Rose Seidler House was ‘the most talked about house in Sydney’ in 1950. Surrounded by bushland with panoramic views of Ku-ring-gai Chase National Park, the house is still one of the finest examples of mid 20th-century modern domestic architecture in Australia.
Rose Seidler House will be closed for maintenance until further notice.
Adult | $15
Concession | $12
Family | $38
Members | Free of charge
Children under 5 years | Free of charge
*2 adults & 2 children or 1 adult & 3 children
In line with the latest public health advice, Sydney Living Museums advises that wearing masks is no longer mandatory for visitors to our museums and historic houses, however is recommended. Read more about our COVID-19 Conditions of Entry. Please note: four properties remain closed, some due to ongoing social distancing restrictions, while at others we have taken the opportunity to undertake conservation work and develop new audience offers. Subscribe to our eNews or check our property pages for current opening days and times.
When completed in 1950, Rose Seidler House was ‘the most talked about house in Sydney’. Designed by the young Harry Seidler for his parents Rose and Max, the house overturned almost every convention of suburban home design. It was in fact the promise of designing a house for his mother that brought Harry to Australia, and its success helped launch his Australian and soon after international career. The radical design both inside and out integrated architecture, art and technology in a bold and optimistic vision for a new way of living. Today, still surrounded by bushland with panoramic views of Ku-ring-gai Chase National Park, the house is one of the finest examples of mid 20th-century modern domestic architecture in Australia, and its furniture and fittings form one of the most complete and intact post World War II design collections in public ownership.

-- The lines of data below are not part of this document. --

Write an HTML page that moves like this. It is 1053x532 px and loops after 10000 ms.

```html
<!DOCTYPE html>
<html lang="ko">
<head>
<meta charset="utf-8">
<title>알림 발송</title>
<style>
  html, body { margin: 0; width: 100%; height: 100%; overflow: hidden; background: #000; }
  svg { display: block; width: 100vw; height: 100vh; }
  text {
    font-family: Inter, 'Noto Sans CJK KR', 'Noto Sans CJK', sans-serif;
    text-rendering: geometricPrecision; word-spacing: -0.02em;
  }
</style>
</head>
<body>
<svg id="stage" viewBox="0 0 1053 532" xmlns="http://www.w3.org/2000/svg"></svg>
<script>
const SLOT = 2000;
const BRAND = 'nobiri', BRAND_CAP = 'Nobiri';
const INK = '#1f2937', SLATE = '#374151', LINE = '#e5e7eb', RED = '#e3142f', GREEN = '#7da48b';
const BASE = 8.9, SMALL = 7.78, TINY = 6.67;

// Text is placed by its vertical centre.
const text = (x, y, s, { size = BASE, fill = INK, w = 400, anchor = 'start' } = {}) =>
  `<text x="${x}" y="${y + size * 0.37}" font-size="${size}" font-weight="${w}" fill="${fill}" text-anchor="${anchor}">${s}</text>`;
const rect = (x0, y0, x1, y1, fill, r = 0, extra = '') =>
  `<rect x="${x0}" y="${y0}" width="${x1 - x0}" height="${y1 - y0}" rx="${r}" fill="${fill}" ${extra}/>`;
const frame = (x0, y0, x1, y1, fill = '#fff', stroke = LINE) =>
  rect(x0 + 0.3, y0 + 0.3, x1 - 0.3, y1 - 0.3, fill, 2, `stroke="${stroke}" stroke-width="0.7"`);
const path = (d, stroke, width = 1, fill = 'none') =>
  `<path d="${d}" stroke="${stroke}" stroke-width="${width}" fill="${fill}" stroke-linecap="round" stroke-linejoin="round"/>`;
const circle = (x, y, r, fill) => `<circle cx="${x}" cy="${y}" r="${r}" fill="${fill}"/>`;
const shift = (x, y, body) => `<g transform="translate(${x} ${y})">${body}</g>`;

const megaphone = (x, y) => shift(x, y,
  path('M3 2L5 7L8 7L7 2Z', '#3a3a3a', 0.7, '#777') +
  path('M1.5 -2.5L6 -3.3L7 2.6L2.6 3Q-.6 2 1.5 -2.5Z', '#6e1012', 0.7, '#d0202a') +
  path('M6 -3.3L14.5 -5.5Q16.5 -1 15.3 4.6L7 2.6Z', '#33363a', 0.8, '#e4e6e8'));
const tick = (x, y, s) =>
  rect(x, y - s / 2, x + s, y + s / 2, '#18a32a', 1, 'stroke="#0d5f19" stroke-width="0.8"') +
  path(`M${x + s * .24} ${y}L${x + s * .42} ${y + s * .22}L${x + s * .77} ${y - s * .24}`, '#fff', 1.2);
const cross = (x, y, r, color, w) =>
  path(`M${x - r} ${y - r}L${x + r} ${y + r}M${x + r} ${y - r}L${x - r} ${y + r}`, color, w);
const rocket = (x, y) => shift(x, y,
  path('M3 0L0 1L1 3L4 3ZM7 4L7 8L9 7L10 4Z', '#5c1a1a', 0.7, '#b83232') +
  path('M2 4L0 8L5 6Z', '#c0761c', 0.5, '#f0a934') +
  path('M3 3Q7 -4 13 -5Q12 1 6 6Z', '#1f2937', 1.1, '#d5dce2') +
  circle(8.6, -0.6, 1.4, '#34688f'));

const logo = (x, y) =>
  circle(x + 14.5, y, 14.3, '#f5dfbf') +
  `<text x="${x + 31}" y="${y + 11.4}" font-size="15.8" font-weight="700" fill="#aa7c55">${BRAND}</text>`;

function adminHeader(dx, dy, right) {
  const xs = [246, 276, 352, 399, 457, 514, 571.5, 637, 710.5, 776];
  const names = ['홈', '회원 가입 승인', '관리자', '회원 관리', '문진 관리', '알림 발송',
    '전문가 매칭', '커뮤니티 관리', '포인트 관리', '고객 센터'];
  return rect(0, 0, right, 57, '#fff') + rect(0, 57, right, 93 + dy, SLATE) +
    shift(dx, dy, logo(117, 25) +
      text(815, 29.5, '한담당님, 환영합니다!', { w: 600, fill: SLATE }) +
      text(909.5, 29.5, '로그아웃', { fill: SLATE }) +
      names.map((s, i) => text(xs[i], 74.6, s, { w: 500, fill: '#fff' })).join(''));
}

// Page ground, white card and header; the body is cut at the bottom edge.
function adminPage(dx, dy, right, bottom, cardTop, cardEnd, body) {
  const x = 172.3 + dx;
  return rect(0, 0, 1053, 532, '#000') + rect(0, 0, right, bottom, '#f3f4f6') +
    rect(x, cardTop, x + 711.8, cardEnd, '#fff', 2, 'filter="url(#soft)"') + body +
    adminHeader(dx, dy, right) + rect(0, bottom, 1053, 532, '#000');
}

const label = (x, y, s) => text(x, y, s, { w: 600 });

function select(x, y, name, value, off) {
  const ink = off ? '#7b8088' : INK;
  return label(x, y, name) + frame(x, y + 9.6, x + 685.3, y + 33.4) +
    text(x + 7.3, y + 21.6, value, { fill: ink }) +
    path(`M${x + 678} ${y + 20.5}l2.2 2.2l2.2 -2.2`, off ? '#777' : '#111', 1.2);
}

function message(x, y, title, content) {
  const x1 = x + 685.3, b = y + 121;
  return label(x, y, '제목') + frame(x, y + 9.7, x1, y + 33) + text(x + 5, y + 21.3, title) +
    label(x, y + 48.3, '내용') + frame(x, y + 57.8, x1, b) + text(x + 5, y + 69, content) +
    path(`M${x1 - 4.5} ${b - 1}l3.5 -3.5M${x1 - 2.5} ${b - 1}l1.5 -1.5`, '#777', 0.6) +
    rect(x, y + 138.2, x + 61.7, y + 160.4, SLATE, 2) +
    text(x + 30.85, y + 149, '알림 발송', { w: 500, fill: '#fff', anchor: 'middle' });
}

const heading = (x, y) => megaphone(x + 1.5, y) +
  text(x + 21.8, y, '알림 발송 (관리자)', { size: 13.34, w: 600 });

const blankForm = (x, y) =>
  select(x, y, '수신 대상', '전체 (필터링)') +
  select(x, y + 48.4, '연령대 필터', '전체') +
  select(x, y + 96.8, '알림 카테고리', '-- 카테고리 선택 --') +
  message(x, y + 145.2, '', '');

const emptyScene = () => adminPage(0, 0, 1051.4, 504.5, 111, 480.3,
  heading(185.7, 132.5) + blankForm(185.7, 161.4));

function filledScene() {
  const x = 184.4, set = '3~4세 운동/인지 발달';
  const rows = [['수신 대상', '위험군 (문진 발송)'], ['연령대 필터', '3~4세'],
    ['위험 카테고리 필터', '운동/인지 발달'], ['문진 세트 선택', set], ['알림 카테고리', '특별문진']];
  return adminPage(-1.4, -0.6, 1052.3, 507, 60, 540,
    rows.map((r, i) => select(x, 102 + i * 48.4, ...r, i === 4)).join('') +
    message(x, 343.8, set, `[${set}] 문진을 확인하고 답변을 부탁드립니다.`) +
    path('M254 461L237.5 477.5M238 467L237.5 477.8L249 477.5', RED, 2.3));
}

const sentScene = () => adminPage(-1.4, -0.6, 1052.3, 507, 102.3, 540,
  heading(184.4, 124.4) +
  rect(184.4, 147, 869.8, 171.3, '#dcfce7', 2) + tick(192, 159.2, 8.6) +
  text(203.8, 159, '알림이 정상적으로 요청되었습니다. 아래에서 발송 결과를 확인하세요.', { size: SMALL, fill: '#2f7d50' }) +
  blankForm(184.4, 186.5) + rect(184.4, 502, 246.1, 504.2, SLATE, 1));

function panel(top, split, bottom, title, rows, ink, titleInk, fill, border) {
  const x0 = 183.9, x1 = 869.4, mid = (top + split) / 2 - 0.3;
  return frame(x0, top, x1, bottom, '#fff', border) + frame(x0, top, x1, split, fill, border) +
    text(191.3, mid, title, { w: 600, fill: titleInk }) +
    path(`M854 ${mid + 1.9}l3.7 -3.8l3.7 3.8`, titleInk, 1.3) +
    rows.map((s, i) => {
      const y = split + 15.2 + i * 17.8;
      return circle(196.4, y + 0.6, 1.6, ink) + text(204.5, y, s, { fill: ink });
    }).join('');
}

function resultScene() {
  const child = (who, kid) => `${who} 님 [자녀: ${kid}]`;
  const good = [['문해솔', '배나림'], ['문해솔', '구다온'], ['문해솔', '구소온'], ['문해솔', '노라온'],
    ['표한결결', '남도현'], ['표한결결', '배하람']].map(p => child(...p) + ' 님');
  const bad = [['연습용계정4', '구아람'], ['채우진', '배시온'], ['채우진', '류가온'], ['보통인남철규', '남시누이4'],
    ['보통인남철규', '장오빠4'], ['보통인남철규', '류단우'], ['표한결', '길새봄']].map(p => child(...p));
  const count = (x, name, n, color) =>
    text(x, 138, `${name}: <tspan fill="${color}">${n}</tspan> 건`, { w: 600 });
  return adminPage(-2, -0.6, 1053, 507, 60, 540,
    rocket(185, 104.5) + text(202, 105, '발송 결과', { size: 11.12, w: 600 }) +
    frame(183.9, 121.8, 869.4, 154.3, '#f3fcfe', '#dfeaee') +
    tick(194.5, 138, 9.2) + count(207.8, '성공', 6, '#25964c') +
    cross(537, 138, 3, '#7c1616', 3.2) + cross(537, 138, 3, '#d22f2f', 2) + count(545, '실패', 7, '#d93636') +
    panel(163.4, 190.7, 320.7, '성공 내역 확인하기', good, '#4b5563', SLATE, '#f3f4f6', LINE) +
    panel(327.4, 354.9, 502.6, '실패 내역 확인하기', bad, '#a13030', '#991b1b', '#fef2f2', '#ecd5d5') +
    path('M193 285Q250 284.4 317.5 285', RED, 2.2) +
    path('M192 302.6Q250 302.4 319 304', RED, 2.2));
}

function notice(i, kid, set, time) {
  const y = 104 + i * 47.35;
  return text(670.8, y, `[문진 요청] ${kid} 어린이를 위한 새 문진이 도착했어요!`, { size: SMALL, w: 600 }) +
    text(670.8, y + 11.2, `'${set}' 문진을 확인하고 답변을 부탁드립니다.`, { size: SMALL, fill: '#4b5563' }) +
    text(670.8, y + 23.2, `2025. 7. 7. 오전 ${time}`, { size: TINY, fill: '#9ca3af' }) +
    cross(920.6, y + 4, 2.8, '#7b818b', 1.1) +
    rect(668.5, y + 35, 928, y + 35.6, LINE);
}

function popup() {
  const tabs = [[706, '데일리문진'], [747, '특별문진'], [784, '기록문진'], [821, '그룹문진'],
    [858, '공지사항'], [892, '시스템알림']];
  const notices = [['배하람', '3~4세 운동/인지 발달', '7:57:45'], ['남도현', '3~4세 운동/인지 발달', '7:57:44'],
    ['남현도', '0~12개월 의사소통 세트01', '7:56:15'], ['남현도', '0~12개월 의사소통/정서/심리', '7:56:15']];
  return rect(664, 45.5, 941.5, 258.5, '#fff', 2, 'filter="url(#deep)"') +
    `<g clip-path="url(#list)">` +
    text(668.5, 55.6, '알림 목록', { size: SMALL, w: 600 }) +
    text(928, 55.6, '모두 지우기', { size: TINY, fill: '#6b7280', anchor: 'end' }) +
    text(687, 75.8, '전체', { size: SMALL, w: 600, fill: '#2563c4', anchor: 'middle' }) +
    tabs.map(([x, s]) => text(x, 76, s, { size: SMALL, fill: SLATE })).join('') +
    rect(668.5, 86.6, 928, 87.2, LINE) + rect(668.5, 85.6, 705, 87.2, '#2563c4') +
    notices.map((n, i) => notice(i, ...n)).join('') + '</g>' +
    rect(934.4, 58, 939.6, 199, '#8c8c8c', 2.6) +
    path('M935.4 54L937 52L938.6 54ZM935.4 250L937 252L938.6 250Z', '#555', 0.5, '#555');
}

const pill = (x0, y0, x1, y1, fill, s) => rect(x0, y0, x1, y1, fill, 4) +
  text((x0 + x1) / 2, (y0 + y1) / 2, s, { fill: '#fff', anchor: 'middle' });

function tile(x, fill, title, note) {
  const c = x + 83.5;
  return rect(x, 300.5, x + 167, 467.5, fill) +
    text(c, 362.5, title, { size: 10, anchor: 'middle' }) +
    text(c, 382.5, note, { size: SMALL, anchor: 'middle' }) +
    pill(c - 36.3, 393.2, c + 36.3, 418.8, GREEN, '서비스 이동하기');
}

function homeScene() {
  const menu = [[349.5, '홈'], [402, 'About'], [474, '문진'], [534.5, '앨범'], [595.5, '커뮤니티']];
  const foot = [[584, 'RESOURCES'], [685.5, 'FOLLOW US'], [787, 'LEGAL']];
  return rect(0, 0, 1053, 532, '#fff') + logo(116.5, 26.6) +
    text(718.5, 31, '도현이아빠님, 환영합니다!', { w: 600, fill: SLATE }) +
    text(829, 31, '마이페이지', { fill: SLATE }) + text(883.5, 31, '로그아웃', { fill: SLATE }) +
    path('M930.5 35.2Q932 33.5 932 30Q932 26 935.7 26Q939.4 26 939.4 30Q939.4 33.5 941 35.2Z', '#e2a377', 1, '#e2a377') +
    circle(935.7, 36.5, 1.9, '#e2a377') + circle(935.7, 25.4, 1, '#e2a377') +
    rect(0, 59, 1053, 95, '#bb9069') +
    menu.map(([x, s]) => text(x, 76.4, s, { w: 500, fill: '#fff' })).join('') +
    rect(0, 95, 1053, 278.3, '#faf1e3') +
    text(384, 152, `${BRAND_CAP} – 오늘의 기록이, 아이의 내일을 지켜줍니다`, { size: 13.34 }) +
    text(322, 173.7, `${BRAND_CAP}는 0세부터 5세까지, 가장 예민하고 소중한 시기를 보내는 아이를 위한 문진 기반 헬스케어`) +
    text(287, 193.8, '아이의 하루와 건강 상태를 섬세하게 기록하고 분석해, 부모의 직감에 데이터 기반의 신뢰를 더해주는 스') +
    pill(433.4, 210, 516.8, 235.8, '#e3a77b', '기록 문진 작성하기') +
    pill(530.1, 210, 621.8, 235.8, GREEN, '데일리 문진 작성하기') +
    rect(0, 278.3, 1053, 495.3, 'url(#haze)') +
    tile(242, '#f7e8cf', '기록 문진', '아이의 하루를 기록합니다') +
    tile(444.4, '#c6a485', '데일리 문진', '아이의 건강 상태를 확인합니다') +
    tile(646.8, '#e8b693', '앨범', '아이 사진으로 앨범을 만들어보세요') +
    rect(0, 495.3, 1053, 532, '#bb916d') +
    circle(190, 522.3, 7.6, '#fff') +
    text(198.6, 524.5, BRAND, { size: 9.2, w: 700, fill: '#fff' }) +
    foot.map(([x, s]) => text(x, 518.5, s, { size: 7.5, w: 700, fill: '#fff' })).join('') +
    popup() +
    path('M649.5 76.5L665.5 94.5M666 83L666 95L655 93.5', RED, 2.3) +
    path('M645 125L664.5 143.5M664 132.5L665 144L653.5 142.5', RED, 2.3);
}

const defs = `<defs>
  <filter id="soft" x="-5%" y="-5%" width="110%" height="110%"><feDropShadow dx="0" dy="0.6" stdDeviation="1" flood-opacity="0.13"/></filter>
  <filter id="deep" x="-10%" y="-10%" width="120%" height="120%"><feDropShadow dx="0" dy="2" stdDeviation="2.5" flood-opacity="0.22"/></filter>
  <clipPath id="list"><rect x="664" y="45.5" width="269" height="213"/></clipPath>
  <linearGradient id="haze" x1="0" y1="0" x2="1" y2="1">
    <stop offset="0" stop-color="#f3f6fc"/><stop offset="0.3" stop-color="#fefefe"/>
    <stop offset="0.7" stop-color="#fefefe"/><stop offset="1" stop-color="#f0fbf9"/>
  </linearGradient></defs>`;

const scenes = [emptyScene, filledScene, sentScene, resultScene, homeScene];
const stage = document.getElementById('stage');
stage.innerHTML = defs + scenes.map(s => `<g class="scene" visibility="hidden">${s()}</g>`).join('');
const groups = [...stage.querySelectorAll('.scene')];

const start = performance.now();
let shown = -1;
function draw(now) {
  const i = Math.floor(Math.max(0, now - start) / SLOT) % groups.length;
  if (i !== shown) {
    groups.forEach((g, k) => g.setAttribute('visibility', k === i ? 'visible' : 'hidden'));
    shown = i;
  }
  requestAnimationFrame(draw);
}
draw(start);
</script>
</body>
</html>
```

The latest at Rose Seidler House
Rose Seidler House is part of the international ICONIC HOUSES network which connects architecturally significant houses from the 20th century that are open to the public as house museum. The network also focuses on conservation, management, policy and cooperation.